We have a strong revenue management team at the back-end that is constantly analysing the market trends, seasonal changes and deciding prices. To give an example of Goa, the highest average room rate amongst the city’s hotels is about Rs19,000, so the luxury market exists, but no one has actually created a service differentiation that leads to a premium. The idea is not to sustain a particular price point for monetisation and brand placement, but to be accessible to all travellers seeking an experience. A study has shown that Indian travellers crossed 20 million this year and that Indians have started to take a lot of short holidays and are even travelling solo. The luxury marketplace is booming and the innovation in the food and beverage industry has soared. I am confident that this robust growth will not fizzle out and Indians will continue to seek a larger ken of what the subcontinent has to offer. Even though we are expecting a lot of inbound tourists to visit our hotels, the sheer quantum of the Indian traveller will ensure our hotels enjoy high occupancies with a good average room rate.
What was the thought behind choosing the other destinations besides Goa for your hotels?
With The Postcard Hotel, I do not wish to only create great hotels, but I wish to develop destinations. For instance, even Goa for us is not just one state, but at least five different facets to the one state. Having grown up in Delhi all my life, Goa for me was synonymous with rave parties and great beaches. However, through my travels and with the research for Postcard Hotels, we realise that there is a north Goa with dense forests as well as the party hubs; south Goa, which is relatively quieter and dotted with coconut plantations; old Goa rich with 100-year-old churches; the Goa by the sea; and the ‘new’ Goa that is the outskirts with virgin beaches and clean sand. Each unique from the other in its offering.

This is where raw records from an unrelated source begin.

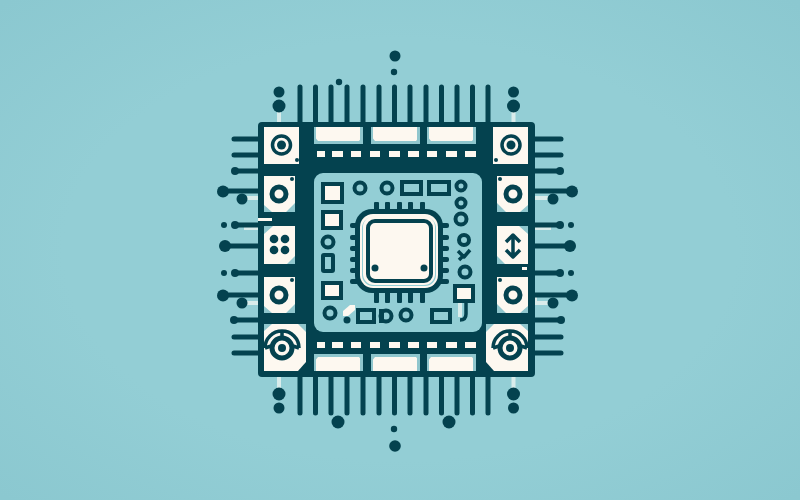
<!DOCTYPE html>
<html lang="en">
<head>
<meta charset="utf-8">
<title>Microchip illustration</title>
<style>
:root { --sky: #93ced5; --sky-edge: #8bc8d0; --ink: #04424f; --cream: #fdf8f0; --shade: #8fc6cd; --pale: #d9eceb; }
html, body { margin: 0; width: 800px; height: 500px; overflow: hidden; background: var(--sky); }
svg { display: block; }
.ink { fill: var(--ink); }
.cream { fill: var(--cream); }
.shade { fill: var(--shade); }
.board { fill: var(--sky); }
.pin { fill: none; stroke: var(--ink); stroke-width: 5; stroke-linecap: round; }
.trace { fill: none; stroke: var(--pale); stroke-width: 4; }
.part { fill: var(--sky); stroke: var(--ink); stroke-width: 4; }
.part-cream { fill: var(--cream); stroke: var(--ink); stroke-width: 4; }
.mark { fill: none; stroke: var(--ink); stroke-width: 3.5; stroke-linejoin: round; }
</style>
</head>
<body>
<svg width="800" height="500" viewBox="0 0 800 500" role="img" aria-label="Flat illustration of a square microchip with pins and components">
  <defs>
    <radialGradient id="backdrop" cx="50%" cy="50%" r="70%">
      <stop offset="0.6" stop-color="var(--sky)"/>
      <stop offset="1" stop-color="var(--sky-edge)"/>
    </radialGradient>
    <g id="pin-row">
      <path class="pin" d="M300 87V124M315.500 87V124M331 87V124M347 87V124M363 87V124M379 87V124M394.500 87V124M410 87V124M426 87V124M441.500 87V124M457 87V124M472.500 87V124M488 87V124"/>
    </g>
    <g id="side-pins">
      <path class="trace" d="M245 198H260M244 228H260M245 303H260V294"/>
      <path class="pin" d="M234 139H260M234 155H260M236 171H260M224 191H260M236 225H260M226 246H260M236 273H260M224 295H260M236 320H260M234 337H260M234 353H260"/>
      <g class="ink">
        <circle cx="223" cy="191.500" r="6"/><circle cx="242" cy="199" r="5.500"/>
        <circle cx="225" cy="246" r="6"/><circle cx="223" cy="295.500" r="6"/>
        <circle cx="242" cy="303" r="5.500"/><circle cx="235" cy="171" r="4"/>
        <circle cx="224" cy="225" r="3"/><circle cx="235" cy="225" r="4"/>
        <circle cx="224" cy="273" r="3"/><circle cx="235" cy="273" r="4"/>
        <circle cx="234" cy="320" r="4"/>
      </g>
    </g>
    <g id="corner-leads">
      <path class="trace" d="M279 108V124M513.500 108V124"/>
      <g class="ink">
        <circle cx="279" cy="92" r="5.500"/><circle cx="279" cy="106" r="6.500"/>
        <circle cx="513.500" cy="92" r="5.500"/><circle cx="513.500" cy="106" r="6.500"/>
      </g>
    </g>
    <g id="slot">
      <rect class="cream" width="49" height="17"/>
      <path class="shade" d="M0 17H49V9L45 14H4L0 9Z"/>
      <path class="shade" d="M46 0H49V17H46ZM0 0H2V17H0Z"/>
    </g>
    <g id="slots">
      <use href="#slot" x="314"/><use href="#slot" x="371"/><use href="#slot" x="427"/>
    </g>
    <g id="dashes" class="cream">
      <rect x="317" width="8" height="6"/><rect x="332" width="11" height="6"/>
      <rect x="351" width="10" height="6"/><rect x="370" width="10" height="6"/>
      <rect x="389" width="11" height="6"/><rect x="408" width="11" height="6"/>
      <rect x="427" width="10" height="6"/><rect x="446" width="11" height="6"/>
      <rect x="465" width="11" height="6"/>
    </g>
    <g id="ring">
      <circle r="7" fill="none" stroke="var(--ink)" stroke-width="5"/>
    </g>
    <g id="target">
      <circle r="9" fill="none" stroke="var(--ink)" stroke-width="3.500"/>
      <circle class="ink" r="4.500"/>
    </g>
    <g id="dial">
      <path class="mark" d="M-17 0A17 17 0 0 1 17 0M-17 0L-11 -2M17 0L11 -2M0 -17V-12"/>
      <circle r="10" fill="none" stroke="var(--ink)" stroke-width="5"/>
      <circle class="ink" r="4"/>
    </g>
    <circle id="terminal" class="part" r="5.500"/>
    <g id="core-pins" class="ink">
      <rect x="374" y="202" width="5" height="14" rx="1"/><rect x="385" y="202" width="5" height="14" rx="1"/>
      <rect x="397" y="202" width="5" height="14" rx="1"/><rect x="408" y="202" width="5" height="14" rx="1"/>
      <rect x="420" y="202" width="5" height="14" rx="1"/>
    </g>
    <g id="core-side" class="ink">
      <rect x="350" y="223" width="14" height="5" rx="2"/><rect x="350" y="235" width="14" height="5" rx="2"/>
      <rect x="350" y="246" width="14" height="5" rx="2"/><rect x="350" y="257" width="14" height="5" rx="2"/>
      <rect x="350" y="268" width="14" height="5" rx="2"/><rect x="350" y="279" width="14" height="5" rx="2"/>
    </g>
  </defs>

  <rect id="background" width="800" height="500" fill="url(#backdrop)"/>

  <g id="outer-pins">
    <use href="#pin-row"/>
    <use href="#pin-row" transform="matrix(1 0 0 -1 0 500)"/>
    <use href="#corner-leads"/>
    <use href="#corner-leads" transform="matrix(1 0 0 -1 0 500)"/>
    <use href="#side-pins"/>
    <use href="#side-pins" transform="matrix(-1 0 0 1 795 0)"/>
  </g>

  <g id="floating-dots" class="ink">
    <circle cx="395" cy="56" r="5.500"/><circle cx="394" cy="72" r="3.200"/>
    <circle cx="339" cy="82" r="3.200"/><circle cx="338" cy="422" r="6.500"/>
    <circle cx="449" cy="422" r="6.500"/><circle cx="394" cy="429" r="3.200"/>
    <circle cx="395" cy="446" r="5.800"/>
  </g>

  <g id="package">
    <rect class="ink" x="258" y="122" width="277" height="255" rx="4"/>
    <g id="top-slots">
      <use href="#slots" y="127"/>
      <use href="#dashes" y="151"/>
    </g>
    <g id="bottom-slots">
      <use href="#slots" transform="matrix(1 0 0 -1 0 371)"/>
      <use href="#dashes" y="342"/>
    </g>
    <path id="side-notches" class="cream" d="M258 218H272V221H258ZM522 267H527V270H522Z"/>
  </g>

  <g id="left-pads">
    <path class="cream" d="M264 127H299V164H264Z"/>
    <path class="cream" d="M264 176H295V205L288 212H264Z"/>
    <path class="shade" d="M295 203V212H286ZM264 205V212H272Z"/>
    <path class="cream" d="M264 226H295V264H264Z"/>
    <path class="shade" d="M264 226H273L264 234ZM295 264H287L295 256Z"/>
    <path class="cream" d="M264 277H295V306L288 313H264Z"/>
    <path class="shade" d="M295 304V313H286ZM264 306V313H272Z"/>
    <path class="cream" d="M264 324H306V362L298 371H264Z"/>
    <path class="shade" d="M264 324H272L264 331ZM298 324H306V332Z"/>
    <use href="#target" x="281.500" y="145"/>
    <use href="#ring" x="279" y="194"/>
    <g class="ink">
      <circle cx="297" cy="160" r="2"/><circle cx="292" cy="179" r="2"/><circle cx="292" cy="280" r="2"/>
      <circle cx="274" cy="239" r="4.300"/><circle cx="285" cy="239" r="4.300"/>
      <circle cx="274" cy="250" r="4.300"/><circle cx="285" cy="250" r="4.300"/>
    </g>
    <use href="#ring" x="279" y="295"/>
    <use href="#dial" x="282" y="348"/>
  </g>

  <g id="right-pads">
    <path class="cream" d="M493 127H528V164H493Z"/>
    <path class="cream" d="M497 176H528V212H505L497 205Z"/>
    <path class="shade" d="M497 203V212H506ZM528 205V212H520Z"/>
    <path class="cream" d="M497 226H528V264H497Z"/>
    <path class="shade" d="M528 226H519L528 234ZM497 264H505L497 256Z"/>
    <path class="cream" d="M497 277H528V313H505L497 306Z"/>
    <path class="shade" d="M497 304V313H506ZM528 306V313H520Z"/>
    <path class="cream" d="M486 324H528V371H494L486 362Z"/>
    <path class="shade" d="M528 324H520L528 331ZM494 324H486V332Z"/>
    <use href="#target" x="511" y="145"/>
    <use href="#ring" x="513" y="194"/>
    <g class="ink">
      <circle cx="496" cy="160" r="2"/><circle cx="500" cy="179" r="2"/><circle cx="500" cy="280" r="2"/>
    </g>
    <path class="mark" d="M513 236V256M506 242L513 235L520 242M506 250L513 257L520 250"/>
    <use href="#ring" x="513" y="295"/>
    <use href="#dial" x="510" y="348"/>
  </g>

  <rect id="board" class="board" x="314" y="173" width="168" height="159" rx="9"/>

  <g id="board-parts">
    <rect class="part-cream" x="323" y="184" width="19" height="18"/>
    <rect class="part-cream" x="323" y="212" width="18" height="16"/>
    <use href="#terminal" x="328" y="242"/>
    <rect class="part" x="323" y="255" width="10" height="16" rx="1"/>
    <rect class="part-cream" x="323" y="283" width="18" height="15"/>
    <use href="#terminal" x="330" y="313"/>
    <path class="cream" d="M343 316V311L350 305H355V310L348 316Z"/>
    <circle class="ink" cx="347" cy="320" r="3.500"/>
    <rect class="part" x="358" y="310" width="16" height="12"/>
    <use href="#terminal" x="386" y="316"/>
    <path class="ink" d="M379 309H384V323H379Z"/>
    <use href="#terminal" x="406" y="315"/>
    <rect class="part" x="432" y="310" width="18" height="12"/>
    <use href="#terminal" x="360" y="188"/>
    <use href="#terminal" x="387" y="188"/>
    <rect class="part" x="402" y="182" width="19" height="12"/>
    <rect class="part" x="429" y="182" width="20" height="12"/>
    <circle class="part" cx="461" cy="186" r="4.500"/>
    <circle class="part" cx="461" cy="203" r="4.500"/>
    <use href="#terminal" x="461" y="219"/>
    <circle class="part" cx="464" cy="240" r="5"/>
    <path class="mark" d="M458 251L464 257L470 250M459 260L464 255"/>
    <use href="#terminal" x="465" y="272"/>
    <path class="mark" d="M466 301V314Q466 320 460 320"/>
    <path class="trace" d="M460 303V317"/>
    <rect class="part-cream" x="455" y="286" width="18" height="15"/>
  </g>

  <g id="core">
    <use href="#core-pins"/>
    <use href="#core-pins" y="87"/>
    <use href="#core-side"/>
    <use href="#core-side" x="85"/>
    <rect class="ink" x="355" y="209" width="88" height="84" rx="17"/>
    <rect class="cream" x="360" y="214" width="78" height="74" rx="13"/>
    <rect class="board" x="362" y="217" width="74" height="69" rx="11"/>
    <rect x="363" y="216" width="72" height="69" rx="11" fill="var(--cream)"/>
    <rect class="part-cream" x="368" y="221" width="63" height="60" rx="7"/>
    <g class="ink">
      <circle cx="375" cy="268" r="3.500"/><circle cx="424" cy="268" r="3.500"/>
    </g>
  </g>
</svg>
</body>
</html>
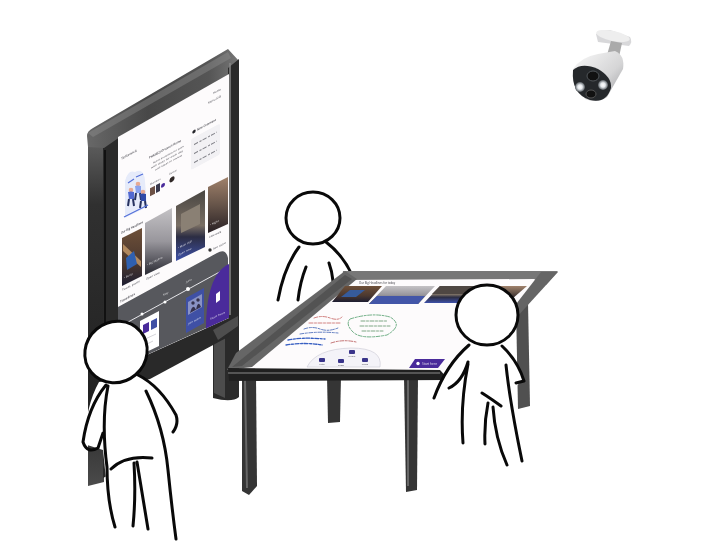
<!DOCTYPE html>
<html lang="en">
<head>
<meta charset="utf-8">
<title>Shared workspace sketch</title>
<style>
:root{--paper:#fff;--ink:#090909;--panel:#57585d;--violet:#4a2b9b;--blue:#3f50a5;--screen:#fdfbfc;--text:#34343c}
html,body{margin:0;width:720px;height:555px;overflow:hidden;background:var(--paper)}
svg{display:block}
text{font-family:"Open Sans",Inter,sans-serif;fill:var(--text)}
.figure path,.figure ellipse{fill:none;stroke:var(--ink);stroke-width:3;stroke-linecap:round;stroke-linejoin:round}
.figure .skin{fill:var(--paper);stroke:none}
.figure ellipse{fill:var(--paper)}
.violet{fill:var(--violet)}
.blue{fill:var(--blue)}
.white,.on-dark text,text.on-dark{fill:#fff}
.tiny{font-size:2.8px}
.heading{font-size:3.2px;font-weight:600}
.rule{fill:none;stroke:#b8b8bf;stroke-width:.6}
.hand{fill:none;stroke-width:.9;stroke-linecap:round;stroke-dasharray:4 1.5 2 1.5}
</style>
</head>
<body>
<svg width="720" height="555" viewBox="0 0 720 555">
<defs>
<linearGradient id="post" x1="0" y1="0" x2="0" y2="1"><stop stop-color="#646464"/><stop offset=".2" stop-color="#303030"/><stop offset=".75" stop-color="#222"/><stop offset="1" stop-color="#4b4b4b"/></linearGradient>
<linearGradient id="topbar" x1="0" x2="1"><stop stop-color="#686868"/><stop offset=".4" stop-color="#484848"/><stop offset=".8" stop-color="#555"/><stop offset="1" stop-color="#777"/></linearGradient>
<linearGradient id="photo-workshop" x1="0" y1="0" x2="0" y2="1"><stop stop-color="#6e5039"/><stop offset=".6" stop-color="#4b382f"/><stop offset="1" stop-color="#1d1d31"/></linearGradient>
<linearGradient id="photo-mist" x1="0" y1="0" x2="0" y2="1"><stop stop-color="#c4c2c5"/><stop offset=".5" stop-color="#98969c"/><stop offset="1" stop-color="#2a2a33"/></linearGradient>
<linearGradient id="photo-room" x1="0" y1="0" x2="0" y2="1"><stop stop-color="#484541"/><stop offset=".5" stop-color="#796e64"/><stop offset=".66" stop-color="#2c2d43"/><stop offset="1" stop-color="#3e51a9"/></linearGradient>
<linearGradient id="photo-dusk" x1="0" y1="0" x2="0" y2="1"><stop stop-color="#a0816b"/><stop offset=".5" stop-color="#665449"/><stop offset="1" stop-color="#282024"/></linearGradient>
<linearGradient id="housing" x1="0" y1="0" x2="1" y2="1"><stop stop-color="#fafafa"/><stop offset=".6" stop-color="#d5d5d6"/><stop offset="1" stop-color="#96979a"/></linearGradient>
<radialGradient id="lens"><stop stop-color="#fff"/><stop offset=".45" stop-color="#e5e9ed"/><stop offset="1" stop-color="#555b60"/></radialGradient>
<filter id="soft" x="-10%" y="-10%" width="120%" height="120%"><feGaussianBlur stdDeviation=".7"/></filter>
<g id="person-icon"><circle cx="0" cy="-4" r="2.3" fill="#e7aa94"/><path d="M-3-2Q0-3 3-2L3 5H-2Z"/><path d="M-2 5L-3 12M2 5L3 12" stroke="#26315f" stroke-width="2"/></g>
<clipPath id="display-clip"><path d="M118 137L229 74V318L118 368Z"/></clipPath>
</defs>

<g id="wall-display">
  <g filter="url(#soft)">
    <path d="M88 134L104 139V482L88 486Z" fill="url(#post)"/>
    <path d="M103 145L119 136V470L103 478Z" fill="#2a2a2a"/>
    <path d="M87 136Q87 131 93 128L228 49L239 61L234 72L117 139L104 148L88 147Z" fill="url(#topbar)"/>
    <path d="M88 133L228 52L231 58L93 137Z" fill="#8c8c8c" opacity=".45"/>
    <path d="M228 68L239 59V397Q232 403 213 398V330L228 318Z" fill="#2a2a2a"/>
    <path d="M214 325L225 318V398L214 393Z" fill="#4c4c4c"/>
    <path d="M117 366L229 316L239 320L228 337L150 379L117 386Z" fill="#292929"/>
    <path d="M213 330L238 316V326L218 340Z" fill="#686868" opacity=".6"/>
    <path d="M230 63V315" stroke="#888" stroke-width="1.5"/>
    <path d="M105 150V465" stroke="#111" stroke-width="2"/>
  </g>
  <path d="M118 137L229 74V318L118 368Z" fill="var(--screen)"/>
  <g clip-path="url(#display-clip)">
    <g id="display-header" transform="matrix(1 -.54 0 1 121 159)">
      <text y="1" font-size="3.4" textLength="16" lengthAdjust="spacingAndGlyphs">Tellawick</text>
      <text class="heading" x="28" y="15" textLength="32" lengthAdjust="spacingAndGlyphs">PHASE(2) Orvane's Home</text>
      <g font-size="2.4"><text x="32" y="22" textLength="31" lengthAdjust="spacingAndGlyphs">Notes and plans for team</text><text x="30" y="26" textLength="32" lengthAdjust="spacingAndGlyphs">with tasks for each day</text><text x="34" y="30" textLength="27" lengthAdjust="spacingAndGlyphs">and ideas to review</text><text x="29" y="42">Members</text><text x="48" y="42">Guests</text></g>
      <circle cx="73" cy="12" r="1.7" fill="#26262b"/><text class="heading" x="76" y="13" textLength="19" lengthAdjust="spacingAndGlyphs">New Comment</text>
      <g class="tiny"><text x="92" y="-15">Home</text><text x="87" y="-8">Menu (20)</text></g>
      <rect x="70" y="18" width="29" height="31" rx="2" fill="#f2f1f4"/>
      <path d="M73 25H96M73 34H96M73 43H96" stroke="#85858c" stroke-width="1.2" stroke-dasharray="4 1.5 2 1"/>
      <rect x="29" y="45" width="5" height="8" fill="#6d5146"/><rect x="35" y="45" width="4" height="8" fill="#39394d"/><circle cx="42" cy="49" r="2" class="violet"/><circle cx="51" cy="48" r="2.6" fill="#302827"/>
    </g>
    <text class="heading" transform="matrix(1 -.5 0 1 121 234)" textLength="22" lengthAdjust="spacingAndGlyphs">Our Big Headlines</text>
    <g id="team-illustration">
      <path d="M125 181Q128 169 135 172Q144 167 145 181L147 207L125 218Z" fill="#e6ebfa"/>
      <use href="#person-icon" x="131" y="194" fill="#5269d1"/><use href="#person-icon" x="138" y="188" fill="#8aa2ed"/><use href="#person-icon" x="143" y="196" fill="#314aa8"/>
      <path d="M124 217L148 205M128 183L134 179M136 177L143 174" stroke="#5470d9" stroke-width="1.2"/>
    </g>
    <g role="img" aria-label="Workshop photo"><path d="M122 238L142 228V276L122 286Z" fill="url(#photo-workshop)"/><path d="M123 244L141 261V267L123 251Z" fill="#b1895f"/><path d="M126 258L134 251L137 264L127 270Z" fill="#2f60b0"/></g>
    <path role="img" aria-label="Misty landscape photo" d="M145 223L172 208V262L145 275Z" fill="url(#photo-mist)"/>
    <g role="img" aria-label="Meeting room photo"><path d="M176 206L205 190V247L176 261Z" fill="url(#photo-room)"/><path d="M181 214L200 204V224L181 233Z" fill="#8a8074"/></g>
    <path role="img" aria-label="Evening landscape photo" d="M208 187L228 177V224L208 233Z" fill="url(#photo-dusk)"/>
    <g id="photo-titles" class="tiny on-dark">
      <text transform="matrix(1 -.5 0 1 124 279)">• Build</text>
      <text transform="matrix(1 -.5 0 1 147 266)">• Big Skyline</text>
      <text transform="matrix(1 -.5 0 1 178 249)">• Main Hall</text>
      <text transform="matrix(1 -.5 0 1 178 256)">Open now</text>
      <text transform="matrix(1 -.5 0 1 210 226)">• Night</text>
    </g>
    <g id="photo-captions" class="tiny">
      <text transform="matrix(1 -.5 0 1 122 291)" textLength="18" lengthAdjust="spacingAndGlyphs">Tools, parts</text>
      <text transform="matrix(1 -.48 0 1 146 280)">Open view</text>
      <text transform="matrix(1 -.45 0 1 209 238)">Late walk</text>
      <text transform="matrix(1 -.5 0 1 213 250)" textLength="13" lengthAdjust="spacingAndGlyphs">See more</text>
    </g>
    <circle cx="210" cy="250" r="1.7" fill="#333"/>
    <text class="heading" transform="matrix(1 -.55 0 1 120 303)" textLength="15" lengthAdjust="spacingAndGlyphs">Timelines</text>
    <g id="timeline-panel">
      <path d="M118 307L217 253Q226 248 228 258V318L118 368Z" fill="var(--panel)"/>
      <path d="M119 327L225 269" stroke="#e5e5e9" stroke-width="1"/>
      <g class="white"><circle cx="142" cy="314" r="1.5"/><circle cx="165" cy="302" r="1.5"/><circle cx="188" cy="289" r="2"/></g>
      <g class="tiny on-dark"><text transform="matrix(1 -.5 0 1 163 296)">May</text><text transform="matrix(1 -.5 0 1 186 283)">June</text></g>
      <path d="M140 321L159 311V346L140 355Z" class="white"/><path d="M143 325L149 322V331L143 334Z" class="violet"/><path d="M151 321L157 318V327L151 330Z" class="blue"/><path d="M143 340L156 334M143 346L153 341" class="rule"/>
      <g role="img" aria-label="Group photo"><path d="M186 298L204 288V323L186 333Z" class="blue"/><path d="M188 302L202 294V307L188 315Z" fill="#8992c4"/><circle cx="193" cy="303" r="1.7" fill="#34304c"/><circle cx="198" cy="300" r="1.7" fill="#34304c"/><path d="M190 313Q193 302 196 310Q198 299 201 307Z" fill="#34304c"/></g>
      <text class="tiny on-dark" transform="matrix(1 -.52 0 1 188 325)" textLength="13" lengthAdjust="spacingAndGlyphs">Join team</text>
      <path d="M229 264C213 271 206 295 206 329L229 318Z" class="violet"/><path d="M216 294L220 291V300L216 303Z" class="white"/><text class="tiny on-dark" transform="matrix(1 -.45 0 1 210 320)" textLength="15" lengthAdjust="spacingAndGlyphs">Start here</text>
    </g>
  </g>
</g>

<g id="person-behind-table" class="figure">
  <path class="skin" d="M304 244L329 241L352 270L300 305H279L288 255Z"/>
  <ellipse cx="313" cy="218" rx="27" ry="26"/>
  <path d="M299 247Q284 267 278 300M306 267Q300 282 298 300M326 242Q343 255 352 275M329 263Q332 271 333 281"/>
</g>

<g id="touch-table">
  <g id="table-legs" filter="url(#soft)" fill="#353535">
    <path d="M327 376H341L340 422L328 423Z"/>
    <path d="M516 306L528 302L530 406L518 409Z" fill="#505050"/>
    <path d="M242 376H256L257 486L249 495L242 491Z"/>
    <path d="M404 377H418L417 490L406 492Z"/>
    <path d="M245 380L247 488M408 380V486" stroke="#666" stroke-width="2"/>
  </g>
  <path d="M345 276H548L440 374L232 368Z" fill="var(--screen)"/>
  <g filter="url(#soft)">
    <path d="M343 271L558 271L546 285L534 279L342 280Z" fill="#777"/>
    <path d="M345 271L357 279L252 367L227 370L236 353Z" fill="#666"/>
    <path d="M345 275L352 279L242 366L232 367Z" fill="#444" opacity=".55"/>
    <path d="M541 272H558L516 318L506 317Z" fill="#656565"/>
    <path d="M228 368L440 370L449 380L229 381Z" fill="#202020"/>
    <path d="M228 373H440" stroke="#555" stroke-width="2"/>
  </g>
  <text x="359" y="284" font-size="2.8">Our Big Headlines for today</text>
  <g role="img" aria-label="Row of project photos">
    <path d="M345 286H382L368 302H332Z" fill="url(#photo-workshop)"/><path d="M350 290H365L356 297H341Z" fill="#365b9c"/>
    <path d="M386 286H435L418 304H369Z" fill="url(#photo-mist)"/><path d="M377 296H425L418 304H369Z" fill="#4356a8"/>
    <path d="M440 286H486L471 303H424Z" fill="url(#photo-room)"/><path d="M440 286H486L478 294H432Z" fill="#4f4743"/>
    <path d="M491 286H527L512 299H475Z" fill="url(#photo-dusk)"/>
  </g>
  <g id="handwritten-notes" class="hand">
    <path d="M314 318Q322 315 330 318T342 317M309 323H340" stroke="#cc7473"/>
    <path d="M304 329Q312 326 320 329T338 328M300 334Q318 331 338 333" stroke="#5674bd"/>
    <path d="M350 319Q372 312 390 317Q404 325 387 335Q361 340 353 332Q345 324 350 319Z" stroke="#63a87b"/>
    <path d="M361 321H387M360 326H390M362 331H383" stroke="#709d78"/>
    <path d="M288 340Q301 337 325 339M286 345Q305 342 322 345" stroke="#385fc2" stroke-width="1.3"/>
    <path d="M331 343Q343 339 356 342" stroke="#be6868"/>
  </g>
  <g id="table-menu">
    <path d="M307 367Q316 349 351 348Q383 348 380 367Z" fill="#f4f3f8" stroke="#d0cfd8" stroke-width=".7"/>
    <g fill="#39348a"><rect x="319" y="358" width="6" height="4" rx="1"/><rect x="338" y="359" width="6" height="4" rx="1"/><rect x="362" y="358" width="6" height="4" rx="1"/><rect x="349" y="350" width="6" height="4" rx="1"/></g>
    <g font-size="2.4" text-anchor="middle"><text x="322" y="365">Note</text><text x="341" y="366">Draw</text><text x="365" y="365">Share</text><text x="352" y="357">Home</text></g>
  </g>
  <path d="M415 359H445L438 368H409Z" class="violet"/><circle cx="418" cy="363.5" r="1.7" class="white"/><text x="422" y="364.5" class="tiny on-dark" textLength="15" lengthAdjust="spacingAndGlyphs">Start here</text>
</g>

<g id="person-at-display" class="figure">
  <path class="skin" d="M99 382L139 375L163 390L178 416L165 431L176 538H112L103 450L84 444Q86 405 99 382Z"/>
  <ellipse cx="116" cy="352" rx="30" ry="32" transform="rotate(50 116 352)"/>
  <path d="M106 385Q88 407 83 442Q87 454 98 448L103 433M108 386Q101 421 107 467Q107 501 115 527M138 375Q160 386 176 415Q179 424 173 432M146 391Q164 428 168 470Q172 509 176 539M111 469Q125 455 152 458M134 463Q136 496 133 526M137 462Q143 498 148 529"/>
</g>

<g id="person-at-table" class="figure">
  <path class="skin" d="M467 344L506 341L524 379L511 391L523 462L485 445L463 443L461 387L434 398Q446 368 467 344Z"/>
  <ellipse cx="487" cy="315" rx="31" ry="30"/>
  <path d="M469 345Q446 365 434 398M468 362Q462 382 449 388M468 364Q460 405 463 443M502 346Q518 361 524 381L516 383M506 365Q510 403 522 461M482 393Q490 398 501 406M488 403Q484 423 485 444M493 407Q495 438 507 465"/>
</g>

<g id="security-camera" role="img" aria-label="White bullet security camera with two lights">
  <path d="M596 34Q600 30 610 30L630 37Q633 42 629 46L598 42Z" fill="#d8d8da"/>
  <ellipse cx="613" cy="36" rx="17" ry="5" fill="#eee" transform="rotate(12 613 36)"/>
  <path d="M611 41L622 43L619 57L607 55Z" fill="#aaa"/>
  <path d="M573 69Q581 57 598 54L615 51Q625 55 623 69L607 97Q598 104 585 99Z" fill="url(#housing)"/>
  <path d="M573 70Q582 62 598 69Q612 77 611 88Q606 104 590 100Q571 94 573 70Z" fill="#25282b"/>
  <ellipse cx="593" cy="76" rx="6" ry="5" fill="#111" stroke="#51565a"/>
  <circle cx="580" cy="87" r="5" fill="url(#lens)"/><circle cx="603" cy="85" r="5" fill="url(#lens)"/>
  <ellipse cx="591" cy="94" rx="5" ry="4" fill="#111" stroke="#555"/>
</g>
</svg>
</body>
</html>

Thus, the focus for us as a brand is on the warmth, uniqueness and cultural wealth a destination brings with it. As we grow, on the mountains, by the sea, in the wild, nestled in the laps of tea and coffee estates, valleys and arid deserts, a Postcard Hotel shall be found in the quiet nooks and crannies across the subcontinent. We additionally feel that the growing trends of travel are more outward than inward and such locations provide the necessary experiences and solace alike, while allowing operators like us to charge a significant premium.
Do you see the brand expanding overseas in the coming years?
The Postcard is an edited hotel experience with a regional yet very chic vibe that brings along a great potential for adaption and adoption in any corner of the world. I would love to see The Postcard cross the boundaries of the subcontinent. Our focus will continue to be consummate experiences and local design-led architecture. In fact, right now, our development teams are in Sri Lanka doing extensive recces that we can embellish with our presence. Some of the best wine estates in France had approached us and we hope to be working hard to make ‘The Postcard Way’ reach and enthuse as many people across the globe.
How inspired or different will Postcard Hotels be from Oberoi Hotels? What are the takeaways from your previous experience that you are employing here, the dos and dont’s?
The Oberoi Hotels is a great brand and I do carry with me the DNA of the luxury hospitality they offer. However, at The Postcard, the approach is more outward and experiential, and our hotels exist in a completely different space. The design, styling, food and beverage are all locally inspired and sustainable to be as close to nature as possible. For instance, lunch is cooked by a local village lady with the fish the guest caught at 3 am from the Chinese fishing nets in the middle of the Arabian Sea! The hotels are more intimate and with their design and service philosophy, breaking the norms of traditional successful hotel chains.